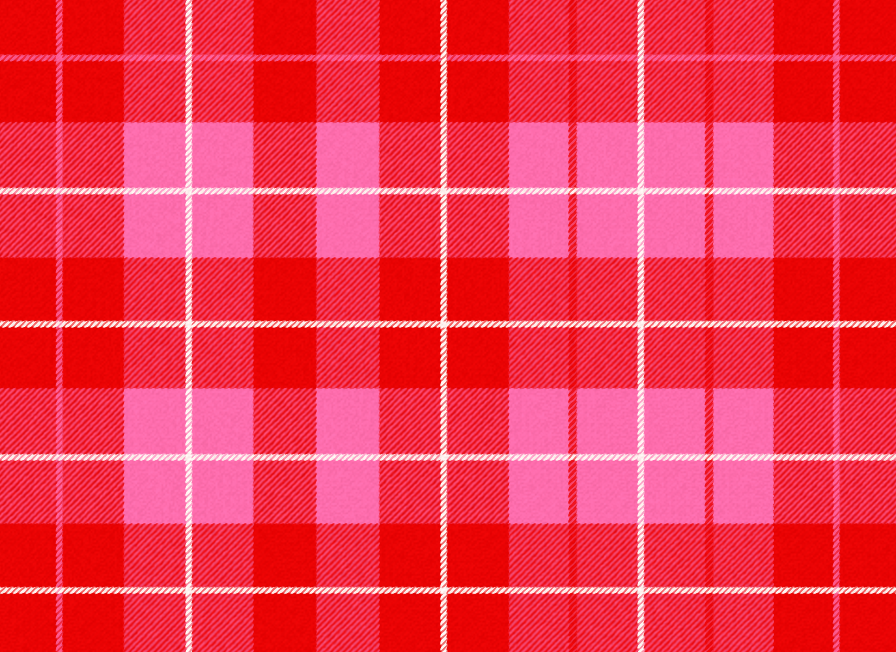
A WebGL 2 fragment shader for this pattern:

```glsl
#version 300 es
precision highp float;
// Red and pink twill tartan crossed by thin white, pink and red lines.

uniform vec2 u_resolution;
out vec4 fragColor;

// Lengths are in cloth units, with UNITS spanning the canvas width.
const float UNITS = 768.0;
const float WARP_REPEAT = 666.0;
const float WEFT_REPEAT = 228.0;
const float LINE_SPACING = 114.1;   // between weft lines
const float FIRST_LINE = 49.5;      // top weft line, the pink one
const float LINE_WIDTH = 5.4;
const float RED_LINE_WIDTH = 7.0;
const float TWILL_PITCH = 5.4;
const float TWILL_CONTRAST = 0.25;
const float MIX_BIAS = 0.13;        // crossed blocks lean to red
const float GRAIN_SIZE = 1.6;
const float GRAIN = 0.055;
const float TAU = 6.2831853;

const vec3 RED = vec3(0.915, 0.012, 0.015);
const vec3 PINK = vec3(0.995, 0.425, 0.675);
const vec3 WHITE = vec3(1.0, 0.95, 0.94);

float hash(vec2 p) {
    return fract(sin(dot(p, vec2(127.1, 311.7))) * 43758.5453);
}

float noise(vec2 p) {
    vec2 i = floor(p), f = fract(p);
    f = f * f * (3.0 - 2.0 * f);
    return mix(mix(hash(i), hash(i + vec2(1, 0)), f.x),
               mix(hash(i + vec2(0, 1)), hash(i + vec2(1, 1)), f.x), f.y);
}

// Soft stripe from a to b.
float band(float x, float a, float b, float soft) {
    return smoothstep(a - soft, a + soft, x) - smoothstep(b - soft, b + soft, x);
}

float line(float x, float center, float width, float soft) {
    return band(x, center - 0.5 * width, center + 0.5 * width, soft);
}

void main() {
    float pixel = UNITS / u_resolution.x;
    vec2 p = vec2(gl_FragCoord.x, u_resolution.y - gl_FragCoord.y) * pixel;
    float soft = max(0.6 * pixel, 0.7);

    // Diagonal twill, with slightly uneven yarn
    float uneven = noise(p / 3.0) - 0.5;
    float wave = cos(TAU * (p.x + p.y) / TWILL_PITCH + uneven);

    // Threads bend a little at the stripe edges
    vec2 q = p + 0.5 * wave;
    float x = mod(q.x + 3.0, WARP_REPEAT) - 3.0;
    float y = mod(q.y, WEFT_REPEAT);

    // Wide pink bands on red, in both directions
    float warp = band(x, 106.0, 217.0, soft) + band(x, 271.0, 325.0, soft)
               + band(x, 436.0, 663.0, soft);
    float weft = band(y, 105.0, 221.0, soft);
    float crossed = abs(warp - weft);
    float pinkness = mix(warp, weft, 0.5 + TWILL_CONTRAST * wave)
                   + crossed * (0.12 * uneven - MIX_BIAS);
    vec3 color = mix(RED, PINK, clamp(pinkness, 0.0, 1.0));

    // Twisted strands show the ground between them
    float warpDash = mix(0.45, 1.0, smoothstep(-0.9, 0.3, wave));
    float weftDash = mix(0.4, 1.0, smoothstep(-0.9, 0.4, -wave));

    // Warp lines
    float redLines = line(x, 491.0, RED_LINE_WIDTH, soft)
                   + line(x, 608.0, RED_LINE_WIDTH, soft);
    float pinkLine = line(x, 51.0, LINE_WIDTH, soft);
    float whiteLines = line(x, 162.0, LINE_WIDTH, soft)
                     + line(x, 380.5, LINE_WIDTH, soft)
                     + line(x, 549.5, LINE_WIDTH, soft);
    color = mix(color, RED, redLines * warpDash * 0.85);
    color = mix(color, PINK, pinkLine * warpDash * 0.8);
    color = mix(color, WHITE, whiteLines * warpDash);

    // Weft lines: the top one is pink, the rest are white
    float row = floor((q.y - FIRST_LINE) / LINE_SPACING + 0.5);
    float weftLine = line(q.y, FIRST_LINE + row * LINE_SPACING, LINE_WIDTH, soft);
    float isWhite = step(0.5, row);
    float whiteCross = whiteLines * (1.0 - isWhite);
    color = mix(color, mix(PINK, WHITE, isWhite),
                weftLine * weftDash * mix(0.8, 1.0, isWhite) * (1.0 - whiteCross));

    // Fine woollen grain and a faint weave relief
    float grain = noise(p / GRAIN_SIZE) - 0.5;
    color *= 1.0 + GRAIN * grain + 0.012 * wave;
    color += vec3(0.0, 0.4, 0.4) * GRAIN * grain;

    fragColor = vec4(clamp(color, 0.0, 1.0), 1.0);
}
```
*-*-*
Count how many lines of the listing include "uneven". Nothing but the number is wanted.

4